** What the task asks **
Report how many lines below contain the word "stdDeviation". Write only that number.

** Data for processing **
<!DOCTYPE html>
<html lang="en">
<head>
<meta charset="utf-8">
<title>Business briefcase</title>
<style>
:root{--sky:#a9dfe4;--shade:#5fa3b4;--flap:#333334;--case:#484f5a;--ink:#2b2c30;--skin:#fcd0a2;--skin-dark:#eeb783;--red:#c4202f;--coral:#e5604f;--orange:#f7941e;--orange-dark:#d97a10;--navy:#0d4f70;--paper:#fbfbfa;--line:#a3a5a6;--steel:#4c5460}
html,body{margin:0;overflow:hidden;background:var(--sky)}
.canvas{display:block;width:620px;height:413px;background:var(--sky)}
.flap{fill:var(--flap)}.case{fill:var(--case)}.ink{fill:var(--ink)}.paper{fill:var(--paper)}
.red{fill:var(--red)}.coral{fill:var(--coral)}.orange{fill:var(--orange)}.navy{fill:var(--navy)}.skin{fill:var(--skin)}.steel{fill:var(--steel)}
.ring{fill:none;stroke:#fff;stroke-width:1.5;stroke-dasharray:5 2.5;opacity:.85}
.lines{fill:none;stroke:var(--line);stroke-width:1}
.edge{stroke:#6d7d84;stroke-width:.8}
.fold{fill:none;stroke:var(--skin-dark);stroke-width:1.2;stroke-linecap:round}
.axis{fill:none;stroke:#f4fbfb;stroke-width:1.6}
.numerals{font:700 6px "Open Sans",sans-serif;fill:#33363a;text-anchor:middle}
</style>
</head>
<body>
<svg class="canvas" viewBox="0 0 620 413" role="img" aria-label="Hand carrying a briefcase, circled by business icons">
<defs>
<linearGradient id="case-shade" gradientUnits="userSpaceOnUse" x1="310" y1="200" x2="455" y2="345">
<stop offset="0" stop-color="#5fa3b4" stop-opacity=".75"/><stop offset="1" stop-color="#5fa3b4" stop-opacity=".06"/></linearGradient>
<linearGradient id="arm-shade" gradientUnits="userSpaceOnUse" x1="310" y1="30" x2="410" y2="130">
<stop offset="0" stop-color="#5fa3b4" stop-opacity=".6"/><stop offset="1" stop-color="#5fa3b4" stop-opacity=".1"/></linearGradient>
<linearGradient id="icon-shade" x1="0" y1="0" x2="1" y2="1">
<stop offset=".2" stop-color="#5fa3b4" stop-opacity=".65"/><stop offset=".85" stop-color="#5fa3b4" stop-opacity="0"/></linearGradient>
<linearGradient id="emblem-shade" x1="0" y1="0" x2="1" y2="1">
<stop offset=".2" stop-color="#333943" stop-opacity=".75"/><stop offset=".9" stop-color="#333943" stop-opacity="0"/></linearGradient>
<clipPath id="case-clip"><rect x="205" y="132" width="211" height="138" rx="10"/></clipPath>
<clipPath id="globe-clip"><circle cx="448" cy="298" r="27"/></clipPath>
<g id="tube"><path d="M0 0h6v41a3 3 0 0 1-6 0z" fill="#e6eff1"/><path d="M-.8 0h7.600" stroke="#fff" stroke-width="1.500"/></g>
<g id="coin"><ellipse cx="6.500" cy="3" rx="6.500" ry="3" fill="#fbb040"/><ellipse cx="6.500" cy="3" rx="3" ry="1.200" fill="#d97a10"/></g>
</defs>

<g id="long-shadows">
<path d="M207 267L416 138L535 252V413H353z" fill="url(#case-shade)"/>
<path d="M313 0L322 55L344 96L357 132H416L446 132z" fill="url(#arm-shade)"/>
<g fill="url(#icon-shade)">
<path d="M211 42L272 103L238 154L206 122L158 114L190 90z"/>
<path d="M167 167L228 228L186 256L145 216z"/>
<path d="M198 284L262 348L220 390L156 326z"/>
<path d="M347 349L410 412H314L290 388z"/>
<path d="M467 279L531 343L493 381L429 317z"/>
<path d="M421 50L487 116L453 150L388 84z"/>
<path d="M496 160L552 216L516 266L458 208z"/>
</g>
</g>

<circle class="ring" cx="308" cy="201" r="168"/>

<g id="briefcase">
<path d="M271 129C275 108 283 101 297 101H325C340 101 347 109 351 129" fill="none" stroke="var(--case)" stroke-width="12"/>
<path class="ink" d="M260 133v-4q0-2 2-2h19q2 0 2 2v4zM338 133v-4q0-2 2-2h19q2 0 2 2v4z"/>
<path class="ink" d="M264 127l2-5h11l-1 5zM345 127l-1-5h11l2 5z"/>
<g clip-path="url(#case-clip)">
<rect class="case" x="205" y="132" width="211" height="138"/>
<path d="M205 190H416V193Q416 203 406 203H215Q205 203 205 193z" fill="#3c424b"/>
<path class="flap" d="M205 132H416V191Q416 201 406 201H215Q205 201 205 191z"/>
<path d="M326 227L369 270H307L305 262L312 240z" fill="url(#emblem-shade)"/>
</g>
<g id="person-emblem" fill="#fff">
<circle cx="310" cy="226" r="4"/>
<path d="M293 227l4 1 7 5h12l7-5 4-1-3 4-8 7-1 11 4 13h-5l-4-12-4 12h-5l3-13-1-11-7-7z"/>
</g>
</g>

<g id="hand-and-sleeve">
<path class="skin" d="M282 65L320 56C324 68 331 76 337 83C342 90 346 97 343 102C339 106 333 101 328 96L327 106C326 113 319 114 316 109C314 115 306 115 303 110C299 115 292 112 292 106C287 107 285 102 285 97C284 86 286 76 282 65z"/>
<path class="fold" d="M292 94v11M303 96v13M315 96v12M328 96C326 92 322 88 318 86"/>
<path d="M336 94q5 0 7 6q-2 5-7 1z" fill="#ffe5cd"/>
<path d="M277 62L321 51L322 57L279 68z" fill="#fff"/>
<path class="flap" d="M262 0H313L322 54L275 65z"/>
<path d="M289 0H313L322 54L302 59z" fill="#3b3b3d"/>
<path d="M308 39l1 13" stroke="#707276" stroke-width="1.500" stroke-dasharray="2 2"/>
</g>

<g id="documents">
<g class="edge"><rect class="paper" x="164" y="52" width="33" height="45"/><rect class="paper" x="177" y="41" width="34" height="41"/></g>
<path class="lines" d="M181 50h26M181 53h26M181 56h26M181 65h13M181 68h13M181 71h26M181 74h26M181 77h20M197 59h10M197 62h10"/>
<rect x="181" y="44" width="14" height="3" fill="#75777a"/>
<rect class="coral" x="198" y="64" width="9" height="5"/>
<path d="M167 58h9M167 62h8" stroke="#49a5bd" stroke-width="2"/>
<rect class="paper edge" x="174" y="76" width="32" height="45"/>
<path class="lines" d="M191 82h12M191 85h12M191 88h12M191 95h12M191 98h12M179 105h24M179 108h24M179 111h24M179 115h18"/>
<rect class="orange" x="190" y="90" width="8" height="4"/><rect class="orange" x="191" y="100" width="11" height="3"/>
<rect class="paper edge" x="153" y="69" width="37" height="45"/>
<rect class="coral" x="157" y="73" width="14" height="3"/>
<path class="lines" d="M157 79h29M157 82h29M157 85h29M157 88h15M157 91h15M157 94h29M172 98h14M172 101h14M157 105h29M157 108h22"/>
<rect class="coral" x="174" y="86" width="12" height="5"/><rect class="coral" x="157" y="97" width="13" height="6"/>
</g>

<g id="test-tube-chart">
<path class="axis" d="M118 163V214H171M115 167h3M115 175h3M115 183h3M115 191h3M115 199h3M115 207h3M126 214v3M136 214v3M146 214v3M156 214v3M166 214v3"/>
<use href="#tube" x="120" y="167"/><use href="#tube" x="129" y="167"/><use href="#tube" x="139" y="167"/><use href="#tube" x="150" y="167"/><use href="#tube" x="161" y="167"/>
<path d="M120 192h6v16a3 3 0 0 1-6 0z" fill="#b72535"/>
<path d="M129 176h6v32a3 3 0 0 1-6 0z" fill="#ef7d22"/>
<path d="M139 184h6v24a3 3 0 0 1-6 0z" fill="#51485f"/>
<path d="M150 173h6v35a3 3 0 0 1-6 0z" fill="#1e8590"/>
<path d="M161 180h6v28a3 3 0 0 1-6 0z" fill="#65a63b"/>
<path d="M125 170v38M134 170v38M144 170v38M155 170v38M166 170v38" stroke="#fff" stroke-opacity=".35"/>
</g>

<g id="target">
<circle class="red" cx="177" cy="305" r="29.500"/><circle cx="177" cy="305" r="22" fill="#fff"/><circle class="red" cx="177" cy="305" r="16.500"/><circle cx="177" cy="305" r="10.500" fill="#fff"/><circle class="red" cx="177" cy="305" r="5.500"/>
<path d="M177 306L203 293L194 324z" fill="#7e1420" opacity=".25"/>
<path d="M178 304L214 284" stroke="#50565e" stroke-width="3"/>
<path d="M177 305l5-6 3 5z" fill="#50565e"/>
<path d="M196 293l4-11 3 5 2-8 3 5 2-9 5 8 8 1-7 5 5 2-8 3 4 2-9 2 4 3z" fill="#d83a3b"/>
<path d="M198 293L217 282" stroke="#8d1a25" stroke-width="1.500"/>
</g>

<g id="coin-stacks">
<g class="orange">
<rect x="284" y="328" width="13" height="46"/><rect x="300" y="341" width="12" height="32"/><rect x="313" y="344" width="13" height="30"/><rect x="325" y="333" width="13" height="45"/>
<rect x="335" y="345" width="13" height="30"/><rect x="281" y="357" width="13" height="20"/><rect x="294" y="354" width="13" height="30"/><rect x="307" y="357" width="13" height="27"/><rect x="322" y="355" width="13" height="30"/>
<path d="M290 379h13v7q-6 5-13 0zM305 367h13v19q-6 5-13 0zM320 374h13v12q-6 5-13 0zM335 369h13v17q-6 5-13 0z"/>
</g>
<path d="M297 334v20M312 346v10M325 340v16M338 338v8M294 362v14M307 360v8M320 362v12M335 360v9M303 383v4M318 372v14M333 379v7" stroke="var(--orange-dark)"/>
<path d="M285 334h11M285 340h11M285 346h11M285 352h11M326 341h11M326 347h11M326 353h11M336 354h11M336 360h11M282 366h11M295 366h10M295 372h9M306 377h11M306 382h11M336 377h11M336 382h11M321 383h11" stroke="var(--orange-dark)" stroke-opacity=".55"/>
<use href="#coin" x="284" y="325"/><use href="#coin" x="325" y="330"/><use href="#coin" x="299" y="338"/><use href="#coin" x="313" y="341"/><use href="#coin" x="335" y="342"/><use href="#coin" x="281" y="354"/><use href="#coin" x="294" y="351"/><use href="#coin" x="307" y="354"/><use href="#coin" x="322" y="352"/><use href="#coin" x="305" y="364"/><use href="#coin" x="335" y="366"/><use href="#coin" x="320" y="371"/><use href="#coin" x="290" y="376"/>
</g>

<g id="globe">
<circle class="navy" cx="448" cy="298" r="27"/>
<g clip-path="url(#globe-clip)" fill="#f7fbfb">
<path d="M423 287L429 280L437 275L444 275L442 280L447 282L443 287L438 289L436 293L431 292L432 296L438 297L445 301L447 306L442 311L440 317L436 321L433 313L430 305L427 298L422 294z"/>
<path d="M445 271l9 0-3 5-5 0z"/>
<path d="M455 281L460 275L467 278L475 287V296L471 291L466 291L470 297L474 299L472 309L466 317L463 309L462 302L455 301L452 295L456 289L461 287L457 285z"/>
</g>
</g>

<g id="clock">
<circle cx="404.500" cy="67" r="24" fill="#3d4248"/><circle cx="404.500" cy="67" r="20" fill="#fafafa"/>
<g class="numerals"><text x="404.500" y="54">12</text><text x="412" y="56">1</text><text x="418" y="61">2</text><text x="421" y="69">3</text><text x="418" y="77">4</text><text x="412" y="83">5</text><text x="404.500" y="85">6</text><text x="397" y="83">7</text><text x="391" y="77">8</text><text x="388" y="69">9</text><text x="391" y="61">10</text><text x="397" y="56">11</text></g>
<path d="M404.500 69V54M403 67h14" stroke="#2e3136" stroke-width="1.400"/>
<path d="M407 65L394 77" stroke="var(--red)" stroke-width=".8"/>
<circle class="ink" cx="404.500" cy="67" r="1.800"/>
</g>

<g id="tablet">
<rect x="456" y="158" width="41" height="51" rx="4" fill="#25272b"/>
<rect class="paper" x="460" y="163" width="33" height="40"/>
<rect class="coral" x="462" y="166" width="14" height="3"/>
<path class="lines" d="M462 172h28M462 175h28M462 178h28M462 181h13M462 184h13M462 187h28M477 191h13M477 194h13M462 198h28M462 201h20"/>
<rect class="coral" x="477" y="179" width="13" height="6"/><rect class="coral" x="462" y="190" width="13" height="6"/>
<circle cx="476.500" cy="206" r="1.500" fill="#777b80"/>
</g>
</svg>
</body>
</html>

==

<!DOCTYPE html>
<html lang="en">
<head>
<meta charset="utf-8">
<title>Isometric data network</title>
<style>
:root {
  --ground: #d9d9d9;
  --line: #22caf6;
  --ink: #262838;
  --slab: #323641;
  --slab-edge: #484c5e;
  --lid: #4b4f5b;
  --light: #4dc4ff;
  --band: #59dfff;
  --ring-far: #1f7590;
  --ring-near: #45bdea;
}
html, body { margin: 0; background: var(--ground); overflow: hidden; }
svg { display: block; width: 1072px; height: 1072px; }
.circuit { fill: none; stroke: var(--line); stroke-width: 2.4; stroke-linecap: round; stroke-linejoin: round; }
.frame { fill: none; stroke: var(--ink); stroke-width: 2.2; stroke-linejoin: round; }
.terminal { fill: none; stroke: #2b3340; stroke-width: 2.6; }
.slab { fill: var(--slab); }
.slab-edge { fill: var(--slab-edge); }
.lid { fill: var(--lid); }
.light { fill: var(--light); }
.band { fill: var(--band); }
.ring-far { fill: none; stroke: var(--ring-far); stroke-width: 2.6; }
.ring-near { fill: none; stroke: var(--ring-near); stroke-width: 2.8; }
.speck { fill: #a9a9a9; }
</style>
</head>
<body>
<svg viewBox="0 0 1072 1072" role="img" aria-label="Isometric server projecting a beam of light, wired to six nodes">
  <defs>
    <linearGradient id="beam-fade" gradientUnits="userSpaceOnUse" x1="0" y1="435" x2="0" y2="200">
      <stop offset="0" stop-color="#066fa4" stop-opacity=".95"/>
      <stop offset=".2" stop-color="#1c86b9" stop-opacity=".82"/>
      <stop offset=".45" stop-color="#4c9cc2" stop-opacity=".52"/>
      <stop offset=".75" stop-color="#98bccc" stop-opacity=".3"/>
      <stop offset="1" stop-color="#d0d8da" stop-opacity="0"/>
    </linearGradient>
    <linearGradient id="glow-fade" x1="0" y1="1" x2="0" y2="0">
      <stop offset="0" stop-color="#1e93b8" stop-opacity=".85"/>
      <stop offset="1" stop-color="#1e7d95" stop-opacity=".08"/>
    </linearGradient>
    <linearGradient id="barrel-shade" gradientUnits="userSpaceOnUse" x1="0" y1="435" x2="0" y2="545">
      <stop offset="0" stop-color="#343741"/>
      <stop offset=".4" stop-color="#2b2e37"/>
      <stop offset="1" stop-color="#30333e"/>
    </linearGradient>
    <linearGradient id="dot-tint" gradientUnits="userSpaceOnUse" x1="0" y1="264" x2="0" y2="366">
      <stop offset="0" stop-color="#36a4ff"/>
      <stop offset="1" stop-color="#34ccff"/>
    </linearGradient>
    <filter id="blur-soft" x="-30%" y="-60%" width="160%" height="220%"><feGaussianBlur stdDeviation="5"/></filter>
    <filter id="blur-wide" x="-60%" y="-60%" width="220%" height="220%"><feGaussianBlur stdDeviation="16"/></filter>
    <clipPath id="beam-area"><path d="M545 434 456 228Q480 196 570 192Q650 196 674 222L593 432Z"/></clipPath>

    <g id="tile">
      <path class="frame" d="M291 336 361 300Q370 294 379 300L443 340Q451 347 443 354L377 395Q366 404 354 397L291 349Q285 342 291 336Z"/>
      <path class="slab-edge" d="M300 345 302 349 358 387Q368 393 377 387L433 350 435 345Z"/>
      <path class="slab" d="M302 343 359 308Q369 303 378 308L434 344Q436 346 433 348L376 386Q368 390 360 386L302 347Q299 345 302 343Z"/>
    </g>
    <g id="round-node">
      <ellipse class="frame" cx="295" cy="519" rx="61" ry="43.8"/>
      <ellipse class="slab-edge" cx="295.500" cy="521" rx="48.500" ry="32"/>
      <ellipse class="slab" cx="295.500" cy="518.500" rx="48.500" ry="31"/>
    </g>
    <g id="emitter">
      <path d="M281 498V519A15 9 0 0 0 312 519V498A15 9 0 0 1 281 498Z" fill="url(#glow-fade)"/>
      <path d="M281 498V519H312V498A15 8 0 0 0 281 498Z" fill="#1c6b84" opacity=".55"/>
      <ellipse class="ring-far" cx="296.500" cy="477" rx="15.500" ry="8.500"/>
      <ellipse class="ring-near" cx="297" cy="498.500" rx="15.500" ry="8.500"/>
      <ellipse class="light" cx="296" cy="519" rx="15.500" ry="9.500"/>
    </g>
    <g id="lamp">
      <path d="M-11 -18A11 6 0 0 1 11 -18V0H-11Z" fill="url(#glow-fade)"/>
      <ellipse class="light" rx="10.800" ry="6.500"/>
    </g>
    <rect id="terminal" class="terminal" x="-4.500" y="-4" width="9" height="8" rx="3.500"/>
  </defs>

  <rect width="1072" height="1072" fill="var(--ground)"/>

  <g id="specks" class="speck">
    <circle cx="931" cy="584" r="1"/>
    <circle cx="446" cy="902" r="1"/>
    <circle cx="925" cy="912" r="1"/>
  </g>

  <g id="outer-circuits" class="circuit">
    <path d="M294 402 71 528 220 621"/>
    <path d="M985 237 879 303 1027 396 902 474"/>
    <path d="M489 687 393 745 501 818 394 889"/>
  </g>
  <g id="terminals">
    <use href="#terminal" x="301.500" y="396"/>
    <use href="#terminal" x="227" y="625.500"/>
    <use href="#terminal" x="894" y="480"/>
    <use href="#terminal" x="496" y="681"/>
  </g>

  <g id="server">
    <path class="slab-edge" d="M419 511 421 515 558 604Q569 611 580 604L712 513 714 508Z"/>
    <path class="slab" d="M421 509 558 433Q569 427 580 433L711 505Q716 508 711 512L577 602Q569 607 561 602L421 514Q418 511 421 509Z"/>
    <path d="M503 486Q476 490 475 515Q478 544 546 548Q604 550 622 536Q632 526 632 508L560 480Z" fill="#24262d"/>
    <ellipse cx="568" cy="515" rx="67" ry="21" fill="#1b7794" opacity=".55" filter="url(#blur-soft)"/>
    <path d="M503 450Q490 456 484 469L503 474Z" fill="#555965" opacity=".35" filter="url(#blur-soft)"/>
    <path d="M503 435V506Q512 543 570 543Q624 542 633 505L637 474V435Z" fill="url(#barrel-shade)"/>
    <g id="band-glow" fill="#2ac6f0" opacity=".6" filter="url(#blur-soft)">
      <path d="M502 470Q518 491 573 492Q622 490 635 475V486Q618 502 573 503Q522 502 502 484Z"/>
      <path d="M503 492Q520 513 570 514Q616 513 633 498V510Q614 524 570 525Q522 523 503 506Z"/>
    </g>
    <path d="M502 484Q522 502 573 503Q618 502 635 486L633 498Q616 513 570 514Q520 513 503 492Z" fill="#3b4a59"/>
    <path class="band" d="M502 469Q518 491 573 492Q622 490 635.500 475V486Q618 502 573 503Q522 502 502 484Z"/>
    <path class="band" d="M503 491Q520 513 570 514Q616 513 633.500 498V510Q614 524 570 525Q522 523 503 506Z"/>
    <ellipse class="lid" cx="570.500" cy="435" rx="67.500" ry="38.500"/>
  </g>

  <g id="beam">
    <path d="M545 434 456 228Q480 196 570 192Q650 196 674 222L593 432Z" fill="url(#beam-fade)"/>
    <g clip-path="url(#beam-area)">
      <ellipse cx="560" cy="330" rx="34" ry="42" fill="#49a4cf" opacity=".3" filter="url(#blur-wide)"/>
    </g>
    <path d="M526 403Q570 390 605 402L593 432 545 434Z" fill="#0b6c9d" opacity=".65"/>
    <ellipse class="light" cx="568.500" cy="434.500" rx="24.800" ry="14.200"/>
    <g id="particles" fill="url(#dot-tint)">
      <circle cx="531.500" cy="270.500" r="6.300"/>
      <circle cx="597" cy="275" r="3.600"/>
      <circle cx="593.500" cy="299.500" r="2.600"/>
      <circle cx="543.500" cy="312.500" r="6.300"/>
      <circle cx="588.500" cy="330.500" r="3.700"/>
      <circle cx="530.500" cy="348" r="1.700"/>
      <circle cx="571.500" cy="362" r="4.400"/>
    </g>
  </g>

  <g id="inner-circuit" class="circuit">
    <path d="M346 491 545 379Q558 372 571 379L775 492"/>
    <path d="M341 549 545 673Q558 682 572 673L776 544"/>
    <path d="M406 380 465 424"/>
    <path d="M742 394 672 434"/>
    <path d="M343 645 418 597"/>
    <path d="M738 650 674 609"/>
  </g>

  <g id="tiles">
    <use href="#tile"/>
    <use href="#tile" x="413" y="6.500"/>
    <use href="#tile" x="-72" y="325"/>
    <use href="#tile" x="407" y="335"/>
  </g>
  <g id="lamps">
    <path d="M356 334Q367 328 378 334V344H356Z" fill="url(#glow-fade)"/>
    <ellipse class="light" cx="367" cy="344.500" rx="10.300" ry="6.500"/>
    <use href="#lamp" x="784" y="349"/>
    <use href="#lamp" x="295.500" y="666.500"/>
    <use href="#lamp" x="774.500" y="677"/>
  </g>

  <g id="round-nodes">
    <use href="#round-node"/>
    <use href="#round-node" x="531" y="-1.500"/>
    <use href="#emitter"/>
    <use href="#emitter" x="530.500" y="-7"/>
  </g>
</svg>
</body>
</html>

** Solution to the problem **
2